### PROBLEM DESCRIPTION:
Give the data again exactly as written, skipping any pictures.
--------------------
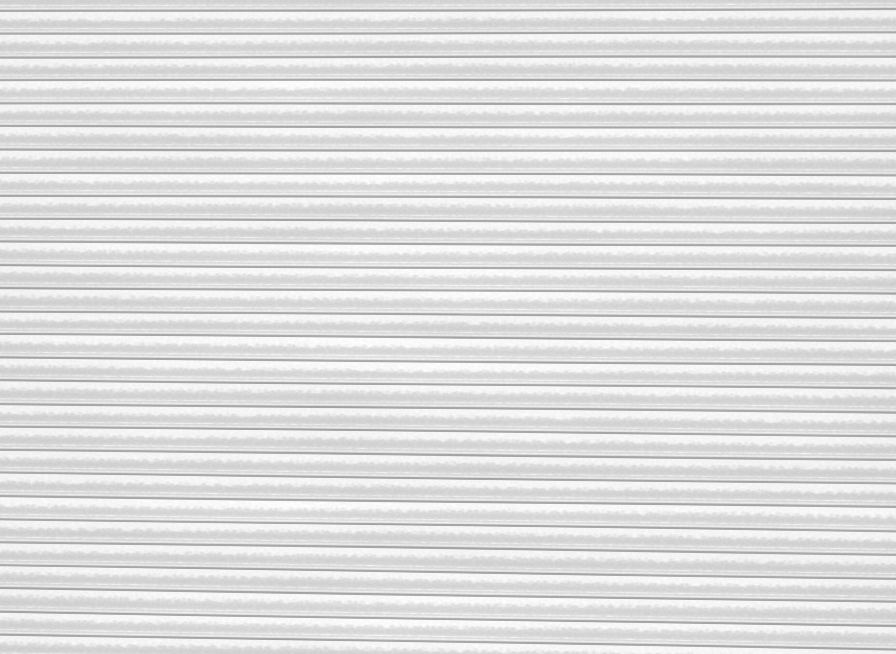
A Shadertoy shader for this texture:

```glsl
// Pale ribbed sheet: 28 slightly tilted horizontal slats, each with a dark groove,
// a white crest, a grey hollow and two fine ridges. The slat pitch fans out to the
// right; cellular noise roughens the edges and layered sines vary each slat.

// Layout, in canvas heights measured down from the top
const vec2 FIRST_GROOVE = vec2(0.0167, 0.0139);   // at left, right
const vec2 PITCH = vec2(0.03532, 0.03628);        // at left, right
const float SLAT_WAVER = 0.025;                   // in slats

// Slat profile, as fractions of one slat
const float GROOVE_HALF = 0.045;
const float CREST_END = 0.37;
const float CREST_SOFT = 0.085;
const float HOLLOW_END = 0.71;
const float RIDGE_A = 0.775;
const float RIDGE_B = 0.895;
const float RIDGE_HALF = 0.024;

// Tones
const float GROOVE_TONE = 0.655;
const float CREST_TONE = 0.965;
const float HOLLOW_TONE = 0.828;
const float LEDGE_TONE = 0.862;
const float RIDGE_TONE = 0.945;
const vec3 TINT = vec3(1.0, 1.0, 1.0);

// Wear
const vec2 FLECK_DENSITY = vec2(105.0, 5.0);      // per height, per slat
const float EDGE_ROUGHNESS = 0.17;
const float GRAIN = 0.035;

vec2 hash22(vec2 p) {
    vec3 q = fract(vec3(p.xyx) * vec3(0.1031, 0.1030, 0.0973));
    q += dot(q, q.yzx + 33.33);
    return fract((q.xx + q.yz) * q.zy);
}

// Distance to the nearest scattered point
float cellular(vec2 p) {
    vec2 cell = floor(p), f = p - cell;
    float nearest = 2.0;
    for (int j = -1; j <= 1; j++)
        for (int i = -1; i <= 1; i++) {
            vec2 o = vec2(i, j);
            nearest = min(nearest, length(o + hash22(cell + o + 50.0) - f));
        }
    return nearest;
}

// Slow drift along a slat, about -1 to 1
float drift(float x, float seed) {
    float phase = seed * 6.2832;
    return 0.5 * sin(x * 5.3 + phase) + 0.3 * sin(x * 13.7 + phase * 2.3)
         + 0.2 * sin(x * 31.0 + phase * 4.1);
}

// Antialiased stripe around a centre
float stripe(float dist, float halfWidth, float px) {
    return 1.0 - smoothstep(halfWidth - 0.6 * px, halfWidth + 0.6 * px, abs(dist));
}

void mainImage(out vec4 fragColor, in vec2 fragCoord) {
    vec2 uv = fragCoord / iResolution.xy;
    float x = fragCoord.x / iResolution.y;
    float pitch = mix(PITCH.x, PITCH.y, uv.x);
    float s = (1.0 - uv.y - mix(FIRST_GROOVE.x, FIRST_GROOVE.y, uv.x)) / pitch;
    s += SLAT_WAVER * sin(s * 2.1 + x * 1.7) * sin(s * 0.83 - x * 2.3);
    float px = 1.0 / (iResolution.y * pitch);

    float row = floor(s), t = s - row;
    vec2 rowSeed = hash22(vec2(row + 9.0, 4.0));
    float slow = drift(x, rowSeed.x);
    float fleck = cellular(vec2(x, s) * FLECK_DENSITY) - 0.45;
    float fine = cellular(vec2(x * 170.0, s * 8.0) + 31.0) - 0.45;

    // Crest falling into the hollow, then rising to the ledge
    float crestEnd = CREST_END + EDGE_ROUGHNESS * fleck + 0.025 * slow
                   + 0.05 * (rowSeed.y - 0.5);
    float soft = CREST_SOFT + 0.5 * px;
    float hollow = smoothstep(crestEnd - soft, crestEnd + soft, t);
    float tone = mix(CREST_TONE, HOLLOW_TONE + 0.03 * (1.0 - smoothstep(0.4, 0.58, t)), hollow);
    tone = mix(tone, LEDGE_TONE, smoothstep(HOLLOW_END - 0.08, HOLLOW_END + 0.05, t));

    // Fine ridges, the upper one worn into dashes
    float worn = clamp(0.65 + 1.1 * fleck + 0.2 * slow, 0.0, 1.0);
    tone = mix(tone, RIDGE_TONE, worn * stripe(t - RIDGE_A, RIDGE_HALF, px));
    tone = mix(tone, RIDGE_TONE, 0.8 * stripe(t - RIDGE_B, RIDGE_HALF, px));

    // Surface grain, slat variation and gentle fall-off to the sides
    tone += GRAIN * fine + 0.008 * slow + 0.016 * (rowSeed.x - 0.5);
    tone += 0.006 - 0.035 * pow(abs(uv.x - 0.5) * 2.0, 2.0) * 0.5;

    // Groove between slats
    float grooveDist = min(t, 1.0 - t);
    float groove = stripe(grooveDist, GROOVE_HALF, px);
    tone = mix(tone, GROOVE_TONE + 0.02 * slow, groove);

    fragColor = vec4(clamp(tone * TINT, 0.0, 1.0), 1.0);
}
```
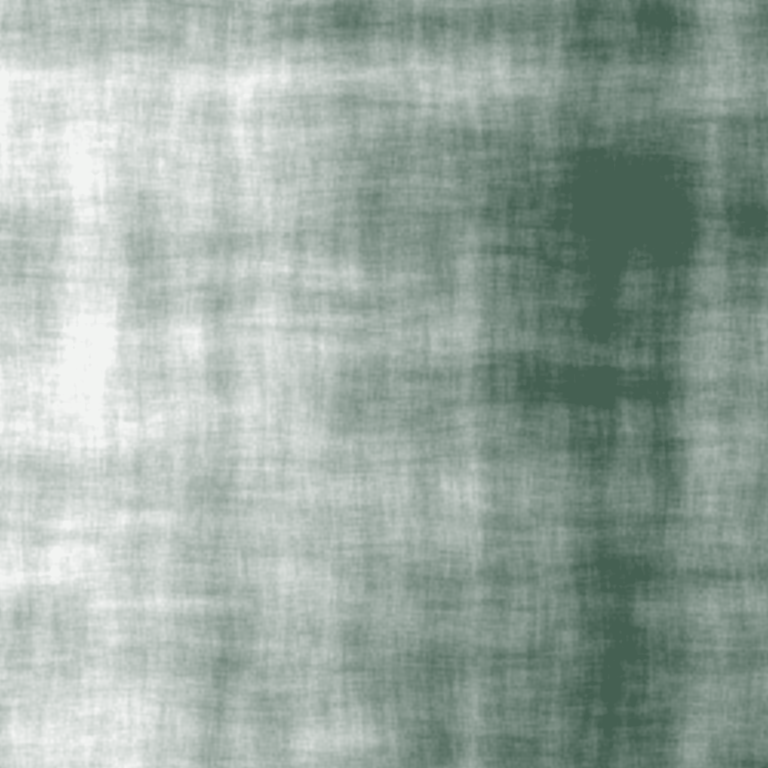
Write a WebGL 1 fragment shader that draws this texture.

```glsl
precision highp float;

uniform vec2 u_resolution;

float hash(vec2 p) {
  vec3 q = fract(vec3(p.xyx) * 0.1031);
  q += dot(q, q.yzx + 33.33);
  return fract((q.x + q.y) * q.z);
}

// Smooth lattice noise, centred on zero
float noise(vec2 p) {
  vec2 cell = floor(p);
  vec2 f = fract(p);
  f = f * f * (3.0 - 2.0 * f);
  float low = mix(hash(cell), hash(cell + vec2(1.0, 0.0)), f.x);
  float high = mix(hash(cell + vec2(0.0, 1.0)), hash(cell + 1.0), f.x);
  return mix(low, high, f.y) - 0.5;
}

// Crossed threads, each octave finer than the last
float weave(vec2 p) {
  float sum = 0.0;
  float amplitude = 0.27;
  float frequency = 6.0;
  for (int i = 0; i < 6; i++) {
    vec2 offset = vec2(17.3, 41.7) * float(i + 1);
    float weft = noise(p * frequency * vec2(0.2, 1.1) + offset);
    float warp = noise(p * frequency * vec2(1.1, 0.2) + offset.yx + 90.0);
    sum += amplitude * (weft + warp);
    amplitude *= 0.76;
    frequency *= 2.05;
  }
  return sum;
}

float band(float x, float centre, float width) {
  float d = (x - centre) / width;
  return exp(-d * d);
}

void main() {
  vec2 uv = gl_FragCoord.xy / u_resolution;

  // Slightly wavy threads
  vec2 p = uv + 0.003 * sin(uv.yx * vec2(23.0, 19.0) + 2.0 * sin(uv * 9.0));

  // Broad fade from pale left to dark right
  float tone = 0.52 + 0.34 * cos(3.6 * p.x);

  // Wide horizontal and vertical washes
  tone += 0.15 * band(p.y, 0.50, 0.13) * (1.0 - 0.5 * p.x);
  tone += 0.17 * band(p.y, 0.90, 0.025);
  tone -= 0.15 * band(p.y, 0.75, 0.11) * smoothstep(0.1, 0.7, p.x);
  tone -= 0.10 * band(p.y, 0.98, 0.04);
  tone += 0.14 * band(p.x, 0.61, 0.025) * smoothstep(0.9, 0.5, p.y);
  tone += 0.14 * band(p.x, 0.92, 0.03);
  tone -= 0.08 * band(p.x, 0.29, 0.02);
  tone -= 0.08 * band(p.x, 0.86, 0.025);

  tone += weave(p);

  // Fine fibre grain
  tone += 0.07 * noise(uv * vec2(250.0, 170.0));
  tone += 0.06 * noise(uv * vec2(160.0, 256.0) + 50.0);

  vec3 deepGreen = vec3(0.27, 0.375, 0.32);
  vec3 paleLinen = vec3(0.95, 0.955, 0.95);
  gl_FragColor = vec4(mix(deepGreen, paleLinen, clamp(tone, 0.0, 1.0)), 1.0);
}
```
--------------------
### TASK RESULT:
A Shadertoy shader for this texture:

```glsl
// Pale ribbed sheet: 28 slightly tilted horizontal slats, each with a dark groove,
// a white crest, a grey hollow and two fine ridges. The slat pitch fans out to the
// right; cellular noise roughens the edges and layered sines vary each slat.

// Layout, in canvas heights measured down from the top
const vec2 FIRST_GROOVE = vec2(0.0167, 0.0139);   // at left, right
const vec2 PITCH = vec2(0.03532, 0.03628);        // at left, right
const float SLAT_WAVER = 0.025;                   // in slats

// Slat profile, as fractions of one slat
const float GROOVE_HALF = 0.045;
const float CREST_END = 0.37;
const float CREST_SOFT = 0.085;
const float HOLLOW_END = 0.71;
const float RIDGE_A = 0.775;
const float RIDGE_B = 0.895;
const float RIDGE_HALF = 0.024;

// Tones
const float GROOVE_TONE = 0.655;
const float CREST_TONE = 0.965;
const float HOLLOW_TONE = 0.828;
const float LEDGE_TONE = 0.862;
const float RIDGE_TONE = 0.945;
const vec3 TINT = vec3(1.0, 1.0, 1.0);

// Wear
const vec2 FLECK_DENSITY = vec2(105.0, 5.0);      // per height, per slat
const float EDGE_ROUGHNESS = 0.17;
const float GRAIN = 0.035;

vec2 hash22(vec2 p) {
    vec3 q = fract(vec3(p.xyx) * vec3(0.1031, 0.1030, 0.0973));
    q += dot(q, q.yzx + 33.33);
    return fract((q.xx + q.yz) * q.zy);
}

// Distance to the nearest scattered point
float cellular(vec2 p) {
    vec2 cell = floor(p), f = p - cell;
    float nearest = 2.0;
    for (int j = -1; j <= 1; j++)
        for (int i = -1; i <= 1; i++) {
            vec2 o = vec2(i, j);
            nearest = min(nearest, length(o + hash22(cell + o + 50.0) - f));
        }
    return nearest;
}

// Slow drift along a slat, about -1 to 1
float drift(float x, float seed) {
    float phase = seed * 6.2832;
    return 0.5 * sin(x * 5.3 + phase) + 0.3 * sin(x * 13.7 + phase * 2.3)
         + 0.2 * sin(x * 31.0 + phase * 4.1);
}

// Antialiased stripe around a centre
float stripe(float dist, float halfWidth, float px) {
    return 1.0 - smoothstep(halfWidth - 0.6 * px, halfWidth + 0.6 * px, abs(dist));
}

void mainImage(out vec4 fragColor, in vec2 fragCoord) {
    vec2 uv = fragCoord / iResolution.xy;
    float x = fragCoord.x / iResolution.y;
    float pitch = mix(PITCH.x, PITCH.y, uv.x);
    float s = (1.0 - uv.y - mix(FIRST_GROOVE.x, FIRST_GROOVE.y, uv.x)) / pitch;
    s += SLAT_WAVER * sin(s * 2.1 + x * 1.7) * sin(s * 0.83 - x * 2.3);
    float px = 1.0 / (iResolution.y * pitch);

    float row = floor(s), t = s - row;
    vec2 rowSeed = hash22(vec2(row + 9.0, 4.0));
    float slow = drift(x, rowSeed.x);
    float fleck = cellular(vec2(x, s) * FLECK_DENSITY) - 0.45;
    float fine = cellular(vec2(x * 170.0, s * 8.0) + 31.0) - 0.45;

    // Crest falling into the hollow, then rising to the ledge
    float crestEnd = CREST_END + EDGE_ROUGHNESS * fleck + 0.025 * slow
                   + 0.05 * (rowSeed.y - 0.5);
    float soft = CREST_SOFT + 0.5 * px;
    float hollow = smoothstep(crestEnd - soft, crestEnd + soft, t);
    float tone = mix(CREST_TONE, HOLLOW_TONE + 0.03 * (1.0 - smoothstep(0.4, 0.58, t)), hollow);
    tone = mix(tone, LEDGE_TONE, smoothstep(HOLLOW_END - 0.08, HOLLOW_END + 0.05, t));

    // Fine ridges, the upper one worn into dashes
    float worn = clamp(0.65 + 1.1 * fleck + 0.2 * slow, 0.0, 1.0);
    tone = mix(tone, RIDGE_TONE, worn * stripe(t - RIDGE_A, RIDGE_HALF, px));
    tone = mix(tone, RIDGE_TONE, 0.8 * stripe(t - RIDGE_B, RIDGE_HALF, px));

    // Surface grain, slat variation and gentle fall-off to the sides
    tone += GRAIN * fine + 0.008 * slow + 0.016 * (rowSeed.x - 0.5);
    tone += 0.006 - 0.035 * pow(abs(uv.x - 0.5) * 2.0, 2.0) * 0.5;

    // Groove between slats
    float grooveDist = min(t, 1.0 - t);
    float groove = stripe(grooveDist, GROOVE_HALF, px);
    tone = mix(tone, GROOVE_TONE + 0.02 * slow, groove);

    fragColor = vec4(clamp(tone * TINT, 0.0, 1.0), 1.0);
}
```
Write a WebGL 1 fragment shader that draws this texture.

```glsl
precision highp float;

uniform vec2 u_resolution;

float hash(vec2 p) {
  vec3 q = fract(vec3(p.xyx) * 0.1031);
  q += dot(q, q.yzx + 33.33);
  return fract((q.x + q.y) * q.z);
}

// Smooth lattice noise, centred on zero
float noise(vec2 p) {
  vec2 cell = floor(p);
  vec2 f = fract(p);
  f = f * f * (3.0 - 2.0 * f);
  float low = mix(hash(cell), hash(cell + vec2(1.0, 0.0)), f.x);
  float high = mix(hash(cell + vec2(0.0, 1.0)), hash(cell + 1.0), f.x);
  return mix(low, high, f.y) - 0.5;
}

// Crossed threads, each octave finer than the last
float weave(vec2 p) {
  float sum = 0.0;
  float amplitude = 0.27;
  float frequency = 6.0;
  for (int i = 0; i < 6; i++) {
    vec2 offset = vec2(17.3, 41.7) * float(i + 1);
    float weft = noise(p * frequency * vec2(0.2, 1.1) + offset);
    float warp = noise(p * frequency * vec2(1.1, 0.2) + offset.yx + 90.0);
    sum += amplitude * (weft + warp);
    amplitude *= 0.76;
    frequency *= 2.05;
  }
  return sum;
}

float band(float x, float centre, float width) {
  float d = (x - centre) / width;
  return exp(-d * d);
}

void main() {
  vec2 uv = gl_FragCoord.xy / u_resolution;

  // Slightly wavy threads
  vec2 p = uv + 0.003 * sin(uv.yx * vec2(23.0, 19.0) + 2.0 * sin(uv * 9.0));

  // Broad fade from pale left to dark right
  float tone = 0.52 + 0.34 * cos(3.6 * p.x);

  // Wide horizontal and vertical washes
  tone += 0.15 * band(p.y, 0.50, 0.13) * (1.0 - 0.5 * p.x);
  tone += 0.17 * band(p.y, 0.90, 0.025);
  tone -= 0.15 * band(p.y, 0.75, 0.11) * smoothstep(0.1, 0.7, p.x);
  tone -= 0.10 * band(p.y, 0.98, 0.04);
  tone += 0.14 * band(p.x, 0.61, 0.025) * smoothstep(0.9, 0.5, p.y);
  tone += 0.14 * band(p.x, 0.92, 0.03);
  tone -= 0.08 * band(p.x, 0.29, 0.02);
  tone -= 0.08 * band(p.x, 0.86, 0.025);

  tone += weave(p);

  // Fine fibre grain
  tone += 0.07 * noise(uv * vec2(250.0, 170.0));
  tone += 0.06 * noise(uv * vec2(160.0, 256.0) + 50.0);

  vec3 deepGreen = vec3(0.27, 0.375, 0.32);
  vec3 paleLinen = vec3(0.95, 0.955, 0.95);
  gl_FragColor = vec4(mix(deepGreen, paleLinen, clamp(tone, 0.0, 1.0)), 1.0);
}
```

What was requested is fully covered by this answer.